High-paying occupations are corporate managers; physical, mathematical and engineering professionals; life science and health professionals; other professionals; managers of small enterprises; physical, mathematical and engineering associate professionals; other associate professionals; life science and health associate professionals.
Middle-paying occupations are stationary plant and related operators; metal, machinery and related trade work; drivers and mobile plant operators; office clerks; precision, handicraft, craft printing and related trade workers; extraction and building trades workers; customer service clerks; machine operators and assemblers; and other craft and related trade workers.
Low paying occupations are laborers in mining, construction, manufacturing and transport; personal and protective service workers; models, salespersons and demonstrators; and sales and service elementary occupations.
There are some tax reform proposals that would make for an intriguing experiment if, say, I and some like-mind compatriots were creating our own proto-state on an abandoned oil platform that we had seized in international waters. Total blank slate. But reforming the $2 trillion, 3000-page federal code in our 238-year-old kludgeocracy is a far trickier and complicated task.

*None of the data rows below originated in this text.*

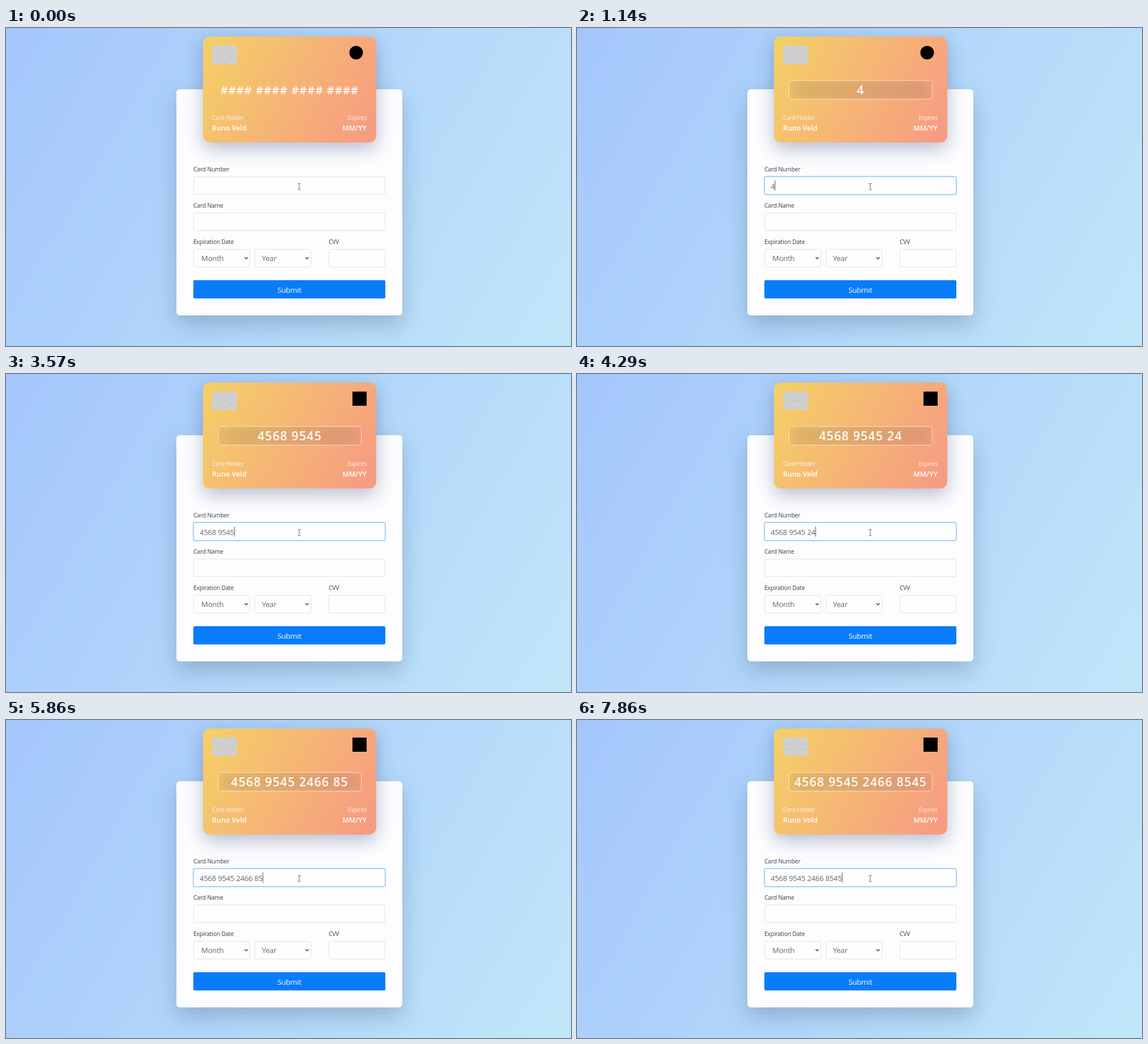
Animation, 998 px wide and 561 px high, one loop 8 s. Source, as an HTML page:

```html
<!DOCTYPE html>
<html lang="en">
<head>
<meta charset="utf-8">
<title>Card form</title>
<style>
html, body { margin: 0; width: 100%; height: 100%; overflow: hidden; }
body { position: relative; background: linear-gradient(120deg, #a4c6fc, #c0e7f9); }
div, svg { position: absolute; box-sizing: border-box; }

.form {
  left: 301px; top: 108px; width: 399px; height: 399px;
  border-radius: 6px; background: #fdfdff;
  box-shadow: 0 16px 38px rgba(90, 116, 148, .4);
}
.card {
  left: 348px; top: 15px; width: 305.5px; height: 186.5px;
  border-radius: 12px;
  background: linear-gradient(120deg, #f4d166, #f79984);
  box-shadow: 0 11px 32px rgba(20, 42, 85, .3);
}
.ring {
  left: 26px; top: 77px; width: 254px; height: 34px;
  border: 1.5px solid rgba(255, 255, 255, .55);
  border-radius: 5px; overflow: hidden;
  animation: ring 8s infinite;
}
.ring::after {
  content: ""; position: absolute; inset: 0;
  background: #08142f; filter: blur(16px); opacity: .14;
}
@keyframes ring {
  0%, 1.75% {
    left: 0; top: 0; width: 305.5px; height: 186.5px; opacity: 0;
    animation-timing-function: cubic-bezier(.71, .03, .56, .85);
  }
  6.125%, 100% { left: 26px; top: 77px; width: 254px; height: 34px; opacity: 1; }
}

.field { height: 32px; border: 1px solid #dfe2e9; border-radius: 3px; background: #fefeff; }
.number { left: 331px; top: 262px; width: 339px; animation: focus 8s infinite; }
.name { left: 331px; top: 326px; width: 339px; }
.month { left: 331px; top: 389.5px; width: 100px; }
.year { left: 438.5px; top: 389.5px; width: 100px; }
.cvv { left: 570px; top: 389.5px; width: 100px; }
@keyframes focus {
  0%, 1.75% { border-color: #dfe2e9; box-shadow: 0 0 1px 1px rgba(0, 123, 255, 0); }
  3.6%, 100% { border-color: #a3d0fd; box-shadow: 0 0 1px 1px rgba(0, 123, 255, .35); }
}
.button {
  left: 331px; top: 445px; width: 339px; height: 32px;
  border-radius: 3px; background: #097cfb; box-shadow: 0 0 1px #097cfb;
}

svg { left: 0; top: 0; }
text { font-family: "Open Sans", "Noto Sans", sans-serif; letter-spacing: -.02em; white-space: pre; }
.label { font-size: 10.4px; fill: #3a3d42; }
.input { font-size: 13.2px; fill: #62676e; }
.soft { font-size: 10.4px; fill: #fff; opacity: .85; }
.strong { font-size: 12.5px; font-weight: 600; fill: #fff; letter-spacing: 0; }
.digits { font-size: 21.5px; font-weight: 600; fill: #fff; letter-spacing: 1.1px; }
.digits.empty { font-size: 20.1px; }
.end { text-anchor: end; }
.mid { text-anchor: middle; }
</style>
</head>
<body>
<div class="form"></div>
<div class="card"><div class="ring"></div></div>
<div class="field number"></div>
<div class="field name"></div>
<div class="field month"></div>
<div class="field year"></div>
<div class="field cvv"></div>
<div class="button"></div>

<svg width="998" height="561" viewBox="0 0 998 561">
  <!-- chip -->
  <rect x="364" y="31" width="44" height="32" rx="2" fill="#d0d0d0"/>
  <path d="M364 42h13q3 0 3 5t-3 5h-13M408 42h-13q-3 0-3 5t3 5h13M380 47h12M386 31v7h-6v4M386 63v-8"
        fill="none" stroke="#c3c3c3" stroke-width=".8"/>
  <!-- card type -->
  <circle id="round" cx="618.5" cy="43.5" r="12"/>
  <rect id="square" x="612" y="31" width="25" height="25"/>

  <text id="digits" class="digits mid" x="501" y="116.5"></text>
  <text class="soft" x="364" y="162">Card Holder</text>
  <text class="strong" x="364" y="180.5">Runo Veld</text>
  <text class="soft end" x="637" y="162">Expires</text>
  <text class="strong end" x="637" y="180.5">MM/YY</text>

  <text class="label" x="331" y="253">Card Number</text>
  <text class="label" x="331" y="317">Card Name</text>
  <text class="label" x="331" y="380.5">Expiration Date</text>
  <text class="label" x="570" y="380.5">CVV</text>
  <text class="input" x="345" y="411">Month</text>
  <text class="input" x="452" y="411">Year</text>
  <path d="M421.5 404.5l2.8 2.8 2.8-2.8M529 404.5l2.8 2.8 2.8-2.8" fill="none" stroke="#44484e" stroke-width="1.5"/>
  <text class="input mid" x="500.5" y="466.5" style="fill:#fff">Submit</text>

  <text id="typed" class="input" x="342" y="283.5"></text>
  <rect id="caret" y="269" width="1" height="18" fill="#50555c"/>
  <!-- pointer -->
  <path d="M515.5 274.5h2l.5.5.5-.5h2M515.5 285h2l.5-.5.5.5h2M518 275v9.5" fill="none" stroke="#5c6066"/>
</svg>

<script>
const LOOP = 8000, FOCUS = 135, BLINK = 560;
const cardNumber = "4568 9545 2466 8545";
// Times of the key presses, one per digit
const presses = [1135, 1425, 1855, 2285, 2705, 2995, 3285, 3565,
                 3995, 4285, 4705, 5135, 5565, 5855, 6425, 6855];
const $ = id => document.getElementById(id);
const [digits, typed, caret, round, square] =
  ["digits", "typed", "caret", "round", "square"].map($);

const show = (el, on) => { el.style.visibility = on ? "visible" : "hidden"; };
const setText = (el, s) => { if (el.textContent !== s) el.textContent = s; };

function render(t) {
  const count = presses.filter(p => p <= t).length;
  const value = cardNumber.slice(0, count + Math.max(0, Math.ceil(count / 4) - 1));
  setText(digits, value || "#### #### #### ####");
  digits.classList.toggle("empty", !value);
  setText(typed, value);

  const age = t - (count ? presses[count - 1] : FOCUS);
  caret.setAttribute("x", 342 + (value ? typed.getComputedTextLength() : 0));
  show(caret, age >= 0 && age % 1000 < BLINK);

  const known = t >= 1285;
  show(round, !known);
  show(square, known);
}

let start;
function tick(now) {
  start ??= now;
  render((now - start) % LOOP);
  requestAnimationFrame(tick);
}
render(0);
requestAnimationFrame(tick);
</script>
</body>
</html>
```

When devising an overhaul or major modification, there are many economic and political realities you have to consider. Among them: (a) the US is already deeply debt, and that’s before a projected doubling in federal health and Social Security spending over the next fifty years; (b) the US is getting older — the median age was 23 in 1900, 37 today, and a projected 41 in 2050 — and that means more people getting government benefits with 75% of total cost growth over the next 25 years due simply to population aging and only 25% to health cost inflation; (c) the future US federal tax burden as a share of GDP will likely be higher in the future than it has been during the past generation; (d) almost half of US households pay no federal income tax, thanks in part to various tax breaks; (e) revenue-neutral tax reform plans that sharply cut marginal top rates and eliminate tax breaks risk raising taxes on middle-class families; (f) cutting personal income tax rates from current levels are unlikely to come close to paying for themselves through increased growth and revenue; (g) consumption taxation is economically superior to income taxation.
Well, that’s enough for now. There are more, but you get my point. Good luck creating a tax reform plan — as the 2012 Romney campaign could tell you — that cuts rates, doesn’t worsen the deficit, doesn’t raise on taxes financially-strapped middle-class families, raises take-home pay, increases GDP growth, and doesn’t require spending cuts that necessitate axing the safety net. FairTax, flat tax, 9-9-9, national sales tax — all sorts of ideas floating out there. And not just among experts and policymakers. Just read the comments section to any news story or blog post about tax reform and you’ll see that everyone seems to have a favored approach.
But reform in the real world is hard. Making the numbers work is hard. Earlier this year, House Ways and Means Chairman Dave Camp released that tried to take into account all the many competing demands. Some on the right called it “Reaganesque.” But that’s too simple. In addition to lowering the corporate tax rate to 25%, it has an advertised top marginal rate of 25%, but an actual statutory top rate of 35% thanks to a surtax, and an effective top rate of maybe 42%, according to the Tax Policy Center. I am a fan of Senator Mike Lee’s pro-family tax reform plan, which I find directionally smart — though as this TPC analysis finds, it is far from perfect though certainly fixable. What both plans have in common is an attempt to reform the tax code in a serious, real-world way that deals with some actual economic challenges facing 21st century America. Those are the right criteria to just any new reform plans, too.